Battery Life

This is a two-part advantage, one part which I will consider cheating. I’d make an unscientific estimate of my MBP’s battery life at somewhere over 4 hours. My Powerbook currently gets about 7 minutes. That’s cheating. But I’m currently writing this on a train, where I’ve been for the last hour and a half, and with my brightness all the way down and wi-fi turned off (but bluetooth going the whole time for internet access, and USB charging my phone), I still have more than half of my battery life remaining (supposedly), and haven’t had to bug the lady next to me to let me use the plug (which is good cause that plug is huge and I don’t think I’d actually ask). The point is, if this model gets better battery life, that’s a big advantage in real-world use when it could mean an extra half hour or more of work gets done.

My Weekend Vacation

I call this: summer stock — Posted by KP @ 11:12 am

Somewhat against my will, I’m spending my 36 hours off taking a little vacation. I’ve never been a fan of doing anything crazy on my days off at Reagle. I’m usually just catching up on basic things like sleep, laundry, groceries, and general relaxation. So today it’s Monday, and I don’t have to be back at work until Wednesday night’s show. And I’m currently on a train to… New York. Not at all where I would be going were I going somewhere. A lot of our New York-based actors go home on the days off, because they tend to have kids or spouses or some compelling reason to be there. I’m going to get my picture taken.

This is the stupidest reason I have ever had to do anything. On April 25 — I say again April 25, the photos were taken of the Phantom company for the Playbill Broadway Yearbook. This past Friday, I was at our opening night afterparty at a Waltham restaurant appropriately named Margaritas, just being served my margarita, when I received a phone call shortly before midnight. This was June 15. Apparently “due to a corrupted disk” they have lost the photos for the yearbook. I haven’t been able to get any more details about who lost them or when or how, or if it’s just Phantom or every show, or something in between. All I know is that in 52 days, somebody managed not to make a reliable backup of photos intended for publication.

The bottom line is that I was very pleased that the photos were originally taken while I was in town and available (as opposed to the first edition of the yearbook when I managed not to be in the book at all, despite having worked on three or four shows, and spent the entire year answering people’s questions of, “How come I don’t see any pictures of you in the yearbook?”). It was also a nice intimate photo of the Phantom stage management team, as opposed to the large group photos we’ve had in the past (see my profile pic for example). I was looking forward to seeing how it came out, and had made inquiries about getting a digital copy. So I was rather not-happy when I got this phone call telling me the pictures were lost and had to be retaken. The one good thing is that they happened to reschedule picture day for a Monday. At first I wasn’t intending to spend my weekend and a bunch of money dragging myself to New York just to get a picture taken. But I was so furious about the whole thing the more I thought about it overnight, I decided the money was replaceable, and if I threw enough money at it, I could make it a rather relaxing couple days off instead of a hassle. And I’d get to see my friends and sleep in my own bed, and most importantly, be in the picture for posterity and not have to be bitter about it the rest of my life.

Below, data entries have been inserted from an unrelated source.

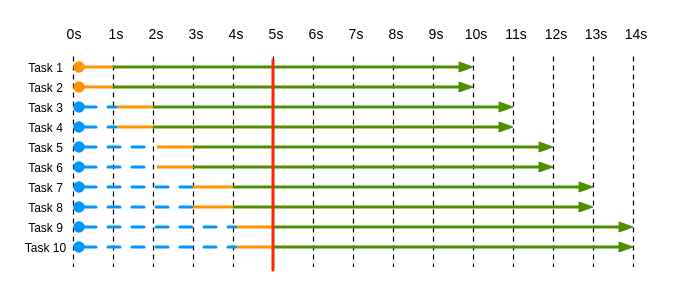
<!DOCTYPE html>
<html lang="en">
<head>
<meta charset="utf-8">
<title>Task timeline</title>
<style>
:root { --wait: #0095ff; --start: #ff9500; --run: #4d9000; --now: #ff2600; --ink: #000; --paper: #fff; }
* { box-sizing: border-box; margin: 0; padding: 0; }
html, body { width: 673px; height: 293px; overflow: hidden; background: var(--paper); }
.timeline { position: relative; width: 673px; height: 293px; color: var(--ink); font-family: "Liberation Sans", Arial, sans-serif; }
.seconds { display: grid; grid-template-columns: repeat(15, 40px); padding: 24px 0 0 56px; list-style: none; font-size: 14px; line-height: 20px; text-align: center; }
.seconds li:first-child { margin-left: -4px; }
.tasks { display: grid; grid-auto-rows: 20px; width: 91px; padding-top: 14px; list-style: none; font-size: 12px; line-height: 20px; text-align: center; }
.chart { position: absolute; inset: 0; fill: none; stroke-width: 3; }
.tick { stroke: var(--ink); stroke-width: 1.2; stroke-dasharray: 5 4; }
.wait { stroke: var(--wait); stroke-dasharray: 12 12; stroke-linecap: round; }
.start { stroke: var(--start); }
.run { stroke: var(--run); }
.now { stroke: var(--now); stroke-linecap: round; }
.head { fill: var(--run); stroke: var(--run); stroke-width: 1; stroke-linejoin: round; }
.dot-wait { fill: var(--wait); }
.dot-start { fill: var(--start); }
</style>
</head>
<body>
<main class="timeline">
  <ol class="seconds">
    <li>0s</li><li>1s</li><li>2s</li><li>3s</li><li>4s</li><li>5s</li><li>6s</li><li>7s</li><li>8s</li><li>9s</li><li>10s</li><li>11s</li><li>12s</li><li>13s</li><li>14s</li>
  </ol>
  <ol class="tasks">
    <li>Task 1</li><li>Task 2</li><li>Task 3</li><li>Task 4</li><li>Task 5</li><li>Task 6</li><li>Task 7</li><li>Task 8</li><li>Task 9</li><li>Task 10</li>
  </ol>
  <svg class="chart" width="673" height="293" viewBox="0 0 673 293" role="img" aria-label="Ten tasks starting in pairs, one second apart">
    <defs>
      <line id="tick" class="tick" x1="73.5" y1="56.5" x2="73.5" y2="267"/>
      <polygon id="head" class="head" points="0,0 -14,-5 -14,5"/>
      <g id="pair-1">
        <path class="start" d="M79 0H113"/><path class="run" d="M113 0H461"/>
        <use href="#head" x="473"/><circle class="dot-start" cx="79" cy="0" r="5.7"/>
      </g>
      <g id="pair-2">
        <path class="wait" d="M84 0H116"/><path class="start" d="M117 0H153"/><path class="run" d="M153 0H501"/>
        <use href="#head" x="513"/><circle class="dot-wait" cx="79" cy="0" r="5.7"/>
      </g>
      <g id="pair-3">
        <path class="wait" d="M84 0H156"/><path class="start" d="M157 0H193"/><path class="run" d="M193 0H541"/>
        <use href="#head" x="553"/><circle class="dot-wait" cx="79" cy="0" r="5.7"/>
      </g>
      <g id="pair-4">
        <path class="wait" d="M84 0H193"/><path class="start" d="M193 0H233"/><path class="run" d="M233 0H581"/>
        <use href="#head" x="593"/><circle class="dot-wait" cx="79" cy="0" r="5.7"/>
      </g>
      <g id="pair-5">
        <path class="wait" d="M84 0H236"/><path class="start" d="M237 0H273"/><path class="run" d="M273 0H621"/>
        <use href="#head" x="633"/><circle class="dot-wait" cx="79" cy="0" r="5.7"/>
      </g>
    </defs>
    <g class="second-lines">
      <use href="#tick"/><use href="#tick" x="40"/><use href="#tick" x="80"/><use href="#tick" x="120"/><use href="#tick" x="160"/><use href="#tick" x="200"/><use href="#tick" x="240"/><use href="#tick" x="280"/><use href="#tick" x="320"/><use href="#tick" x="360"/><use href="#tick" x="400"/><use href="#tick" x="440"/><use href="#tick" x="480"/><use href="#tick" x="520"/><use href="#tick" x="560"/>
    </g>
    <g class="task-bars">
      <use href="#pair-1" y="67"/><use href="#pair-1" y="87"/>
      <use href="#pair-2" y="107"/><use href="#pair-2" y="127"/>
      <use href="#pair-3" y="147"/><use href="#pair-3" y="167"/>
      <use href="#pair-4" y="187"/><use href="#pair-4" y="207"/>
      <use href="#pair-5" y="227"/><use href="#pair-5" y="247"/>
    </g>
    <line class="now" x1="273" y1="60" x2="273" y2="270"/>
  </svg>
</main>
</body>
</html>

I thought about driving, but I hate driving, and I didn’t feel comfortable parking the rental car in my neighborhood, and certainly wasn’t driving through midtown. I thought about the bus, but the whole prospect of five to six hours each way on a bus was unbearable. So I went with the train. I took the cheapest trains each way, and the ones in the most reasonable hour of the day. I’ll arrive just in time to take the picture and depart in the late morning tomorrow, and should be back in Waltham around 3:30, with more than 24 hours left in my weekend. Not so bad, really, and it’s more interesting than what I’d be doing if I weren’t going anywhere.